The transmission and distribution (T&D) equipment sector, which comprises 76 per cent of the 1,10,000 crore electrical industry has decelerated to 6.6 per cent in 2011-12, compared to 11.3 per cent and 13.7 per cent in 2009-10 and 2010-11 respectively.
However the generation equipment sector which contributes to 24 per cent of the total industry and has grown at a CAGR of 31.4 per cent in the last four years. Many analysts say the fall in growth of the sector is attributed to increase in imports.
Domestic electrical equipment manufacturing industry suffers a cost disadvantage of about 14 per cent compared to imports due to sales tax/VAT, entry tax/octroi, higher financing cost, lack of quality infrastructure, dependence on foreign sources for critical raw material and components.
Import duties on most products are quite low and are being further lowered under the various FTAs signed by India.
All this has made imported electrical equipment more attractive to the Indian market, said Ramesh Chandak, president, Indian Electrical & Electronics Manufacturers’ Association (IEEMA).
Absence of a level playing field in India for the domestic industry to compete with imported electrical equipment is a clear and present threat. During the last five years, India’s imports of electrical equipment have increased at a CAGR of 28.28 per cent and were at $11 billion in 2010-11, he said.

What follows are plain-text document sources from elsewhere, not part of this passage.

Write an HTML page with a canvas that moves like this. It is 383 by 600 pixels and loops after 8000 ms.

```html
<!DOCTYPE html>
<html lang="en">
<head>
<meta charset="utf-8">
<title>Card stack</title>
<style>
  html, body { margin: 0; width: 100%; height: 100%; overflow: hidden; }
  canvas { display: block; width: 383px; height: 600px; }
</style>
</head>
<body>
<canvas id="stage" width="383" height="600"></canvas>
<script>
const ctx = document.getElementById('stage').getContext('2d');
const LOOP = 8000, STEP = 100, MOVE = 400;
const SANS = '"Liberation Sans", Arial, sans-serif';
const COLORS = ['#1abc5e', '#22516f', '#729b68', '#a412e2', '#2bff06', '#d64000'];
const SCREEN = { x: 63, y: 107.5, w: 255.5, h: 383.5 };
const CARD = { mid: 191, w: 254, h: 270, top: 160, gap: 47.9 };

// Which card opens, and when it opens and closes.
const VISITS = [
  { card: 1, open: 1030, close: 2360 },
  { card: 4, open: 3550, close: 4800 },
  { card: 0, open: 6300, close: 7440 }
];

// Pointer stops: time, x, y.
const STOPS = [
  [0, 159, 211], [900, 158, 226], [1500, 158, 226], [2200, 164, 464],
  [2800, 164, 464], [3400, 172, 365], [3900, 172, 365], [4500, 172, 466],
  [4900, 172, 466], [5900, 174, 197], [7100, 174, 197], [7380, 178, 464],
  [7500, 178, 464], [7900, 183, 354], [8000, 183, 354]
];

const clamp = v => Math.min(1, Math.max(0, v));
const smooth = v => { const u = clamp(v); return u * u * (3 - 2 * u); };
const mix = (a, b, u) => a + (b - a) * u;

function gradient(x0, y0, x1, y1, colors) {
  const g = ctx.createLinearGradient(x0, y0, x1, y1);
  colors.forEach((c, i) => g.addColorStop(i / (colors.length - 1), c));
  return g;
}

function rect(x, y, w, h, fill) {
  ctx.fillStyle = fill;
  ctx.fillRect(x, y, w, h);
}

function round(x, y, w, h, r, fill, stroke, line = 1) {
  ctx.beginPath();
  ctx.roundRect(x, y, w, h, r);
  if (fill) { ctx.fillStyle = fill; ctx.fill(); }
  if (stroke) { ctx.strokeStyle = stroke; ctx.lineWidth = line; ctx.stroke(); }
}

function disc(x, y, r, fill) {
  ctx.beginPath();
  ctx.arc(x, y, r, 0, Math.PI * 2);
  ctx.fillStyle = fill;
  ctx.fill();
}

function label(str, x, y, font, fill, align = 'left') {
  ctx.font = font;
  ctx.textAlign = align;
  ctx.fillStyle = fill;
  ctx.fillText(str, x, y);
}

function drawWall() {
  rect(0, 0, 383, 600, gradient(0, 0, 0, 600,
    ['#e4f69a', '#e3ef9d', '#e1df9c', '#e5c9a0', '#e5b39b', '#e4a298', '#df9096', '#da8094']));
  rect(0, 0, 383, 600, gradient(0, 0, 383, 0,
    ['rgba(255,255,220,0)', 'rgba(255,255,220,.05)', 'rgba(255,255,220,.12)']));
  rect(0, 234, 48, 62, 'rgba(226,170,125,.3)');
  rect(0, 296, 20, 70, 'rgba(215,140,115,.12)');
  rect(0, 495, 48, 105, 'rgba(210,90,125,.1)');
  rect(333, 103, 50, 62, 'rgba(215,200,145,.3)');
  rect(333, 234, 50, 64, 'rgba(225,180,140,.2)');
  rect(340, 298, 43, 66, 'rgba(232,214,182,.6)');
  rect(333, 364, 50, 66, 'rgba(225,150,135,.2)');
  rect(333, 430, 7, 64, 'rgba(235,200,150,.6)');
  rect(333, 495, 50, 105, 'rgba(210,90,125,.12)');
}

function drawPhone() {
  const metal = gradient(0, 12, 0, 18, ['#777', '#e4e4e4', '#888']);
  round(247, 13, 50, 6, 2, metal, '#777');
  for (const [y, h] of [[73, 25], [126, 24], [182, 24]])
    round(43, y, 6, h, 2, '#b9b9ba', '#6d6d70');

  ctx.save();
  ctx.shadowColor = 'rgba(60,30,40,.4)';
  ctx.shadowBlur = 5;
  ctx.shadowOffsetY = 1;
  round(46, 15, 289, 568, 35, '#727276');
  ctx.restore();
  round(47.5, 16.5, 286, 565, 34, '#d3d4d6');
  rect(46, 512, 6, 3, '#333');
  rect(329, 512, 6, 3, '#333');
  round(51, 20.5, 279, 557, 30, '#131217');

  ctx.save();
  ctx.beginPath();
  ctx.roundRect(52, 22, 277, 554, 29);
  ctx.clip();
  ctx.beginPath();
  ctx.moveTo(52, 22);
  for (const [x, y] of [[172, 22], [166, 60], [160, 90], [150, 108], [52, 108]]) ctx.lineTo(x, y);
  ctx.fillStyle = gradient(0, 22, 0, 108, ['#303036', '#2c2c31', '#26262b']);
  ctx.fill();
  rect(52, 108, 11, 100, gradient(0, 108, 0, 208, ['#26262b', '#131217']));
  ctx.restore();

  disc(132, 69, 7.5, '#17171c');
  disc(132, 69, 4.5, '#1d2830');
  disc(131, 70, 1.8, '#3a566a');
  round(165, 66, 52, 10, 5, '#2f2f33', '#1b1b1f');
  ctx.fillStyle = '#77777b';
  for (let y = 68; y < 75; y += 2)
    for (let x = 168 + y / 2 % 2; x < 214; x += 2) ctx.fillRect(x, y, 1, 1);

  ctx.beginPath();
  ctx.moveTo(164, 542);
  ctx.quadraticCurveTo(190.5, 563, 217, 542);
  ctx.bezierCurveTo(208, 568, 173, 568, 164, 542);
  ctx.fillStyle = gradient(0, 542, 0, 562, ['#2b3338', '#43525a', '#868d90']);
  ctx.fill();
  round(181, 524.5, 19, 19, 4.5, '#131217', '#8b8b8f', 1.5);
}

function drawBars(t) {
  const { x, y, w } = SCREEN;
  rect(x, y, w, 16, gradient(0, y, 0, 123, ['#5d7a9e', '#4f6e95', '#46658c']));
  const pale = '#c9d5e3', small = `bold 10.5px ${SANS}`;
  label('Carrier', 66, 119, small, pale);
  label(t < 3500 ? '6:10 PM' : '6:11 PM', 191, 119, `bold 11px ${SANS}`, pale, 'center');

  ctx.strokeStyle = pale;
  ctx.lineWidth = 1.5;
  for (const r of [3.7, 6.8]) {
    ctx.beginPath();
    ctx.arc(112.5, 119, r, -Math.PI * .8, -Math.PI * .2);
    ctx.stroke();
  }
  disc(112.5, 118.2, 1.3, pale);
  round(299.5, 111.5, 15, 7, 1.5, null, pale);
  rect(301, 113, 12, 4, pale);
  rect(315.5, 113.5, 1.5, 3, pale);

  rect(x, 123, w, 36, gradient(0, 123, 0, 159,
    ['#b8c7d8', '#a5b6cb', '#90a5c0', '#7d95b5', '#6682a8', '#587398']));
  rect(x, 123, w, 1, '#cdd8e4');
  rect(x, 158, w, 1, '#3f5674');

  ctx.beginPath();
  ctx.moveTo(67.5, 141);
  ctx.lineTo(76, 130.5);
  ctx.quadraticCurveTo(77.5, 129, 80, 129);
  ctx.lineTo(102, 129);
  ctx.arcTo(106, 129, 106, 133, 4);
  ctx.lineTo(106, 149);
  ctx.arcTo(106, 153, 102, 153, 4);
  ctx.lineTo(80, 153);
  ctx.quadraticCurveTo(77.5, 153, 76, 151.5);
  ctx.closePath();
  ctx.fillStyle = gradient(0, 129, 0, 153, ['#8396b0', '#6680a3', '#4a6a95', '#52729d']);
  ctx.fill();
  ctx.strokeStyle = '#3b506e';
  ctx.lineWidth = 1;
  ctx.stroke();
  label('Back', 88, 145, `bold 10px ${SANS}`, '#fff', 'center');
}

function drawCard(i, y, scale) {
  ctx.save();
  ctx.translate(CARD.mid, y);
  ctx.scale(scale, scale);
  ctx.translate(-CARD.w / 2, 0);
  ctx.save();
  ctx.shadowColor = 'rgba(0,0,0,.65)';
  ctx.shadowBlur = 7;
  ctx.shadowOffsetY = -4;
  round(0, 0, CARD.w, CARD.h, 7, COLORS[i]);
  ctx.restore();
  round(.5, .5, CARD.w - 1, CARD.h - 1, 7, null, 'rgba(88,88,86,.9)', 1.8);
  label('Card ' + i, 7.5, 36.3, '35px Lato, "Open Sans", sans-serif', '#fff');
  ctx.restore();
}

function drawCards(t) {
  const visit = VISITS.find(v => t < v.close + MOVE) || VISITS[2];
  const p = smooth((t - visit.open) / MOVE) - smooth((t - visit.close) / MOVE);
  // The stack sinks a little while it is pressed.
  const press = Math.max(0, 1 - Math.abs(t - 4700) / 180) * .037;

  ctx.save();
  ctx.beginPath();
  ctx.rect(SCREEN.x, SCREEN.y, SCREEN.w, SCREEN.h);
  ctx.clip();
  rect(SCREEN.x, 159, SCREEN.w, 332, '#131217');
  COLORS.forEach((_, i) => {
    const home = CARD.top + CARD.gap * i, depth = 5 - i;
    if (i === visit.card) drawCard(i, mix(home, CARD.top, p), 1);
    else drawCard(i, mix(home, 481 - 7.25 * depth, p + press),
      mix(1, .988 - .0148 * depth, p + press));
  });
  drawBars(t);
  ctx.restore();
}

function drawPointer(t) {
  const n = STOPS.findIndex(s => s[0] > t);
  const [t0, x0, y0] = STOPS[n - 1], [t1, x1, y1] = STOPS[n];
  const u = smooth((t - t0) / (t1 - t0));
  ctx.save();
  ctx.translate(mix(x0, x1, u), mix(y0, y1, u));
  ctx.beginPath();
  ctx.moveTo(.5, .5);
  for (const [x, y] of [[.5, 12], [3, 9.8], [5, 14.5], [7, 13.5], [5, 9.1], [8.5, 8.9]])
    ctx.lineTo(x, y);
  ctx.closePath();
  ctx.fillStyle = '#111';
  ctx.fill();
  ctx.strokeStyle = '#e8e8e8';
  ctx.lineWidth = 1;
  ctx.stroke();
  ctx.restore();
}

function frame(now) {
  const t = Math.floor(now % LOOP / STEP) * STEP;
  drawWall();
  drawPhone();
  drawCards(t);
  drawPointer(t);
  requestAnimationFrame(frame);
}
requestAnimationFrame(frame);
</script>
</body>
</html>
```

There is a need of a holistic view and action plan required to enable the active growth of the industry. The government needs to address in a concerted manner the challenges being faced by India’s power sector which are impacting the industry ability to meet power generation capacity addition targets, which in turn, are adversely impacting the downstream T&D sector.
The government needs to provide fuel linkages and faster regulatory clearance for timely completion of power projects; bring out a clear and conducive land acquisition policy; improve fund availability to power sector; accelerate renovation and modernization activities and accelerate deployment of rural electrification schemes, said Ramesh.
There is need to setting up a domestic manufacturing facilities for several critical inputs used in the manufacture of electrical equipment which are not readily available domestically. The country is completely depending on imports for CRGO, which is a critical raw material for large generators/transformers.
The ambitious power development projects of the government necessitate setting up of a domestic CRGO manufacturing facility, he said.
To provide a level playing field, the government should immediately impose import duty on power equipment for mega and ultra-mega power projects over 1,000 MW (move recently initiated by PMO). There should be no further reduction in the present level of import duty on T&D equipment and generation equipment for non-mega projects.
Domestic electrical equipment industry’s interests should be protected under different FTAs being signed, he added.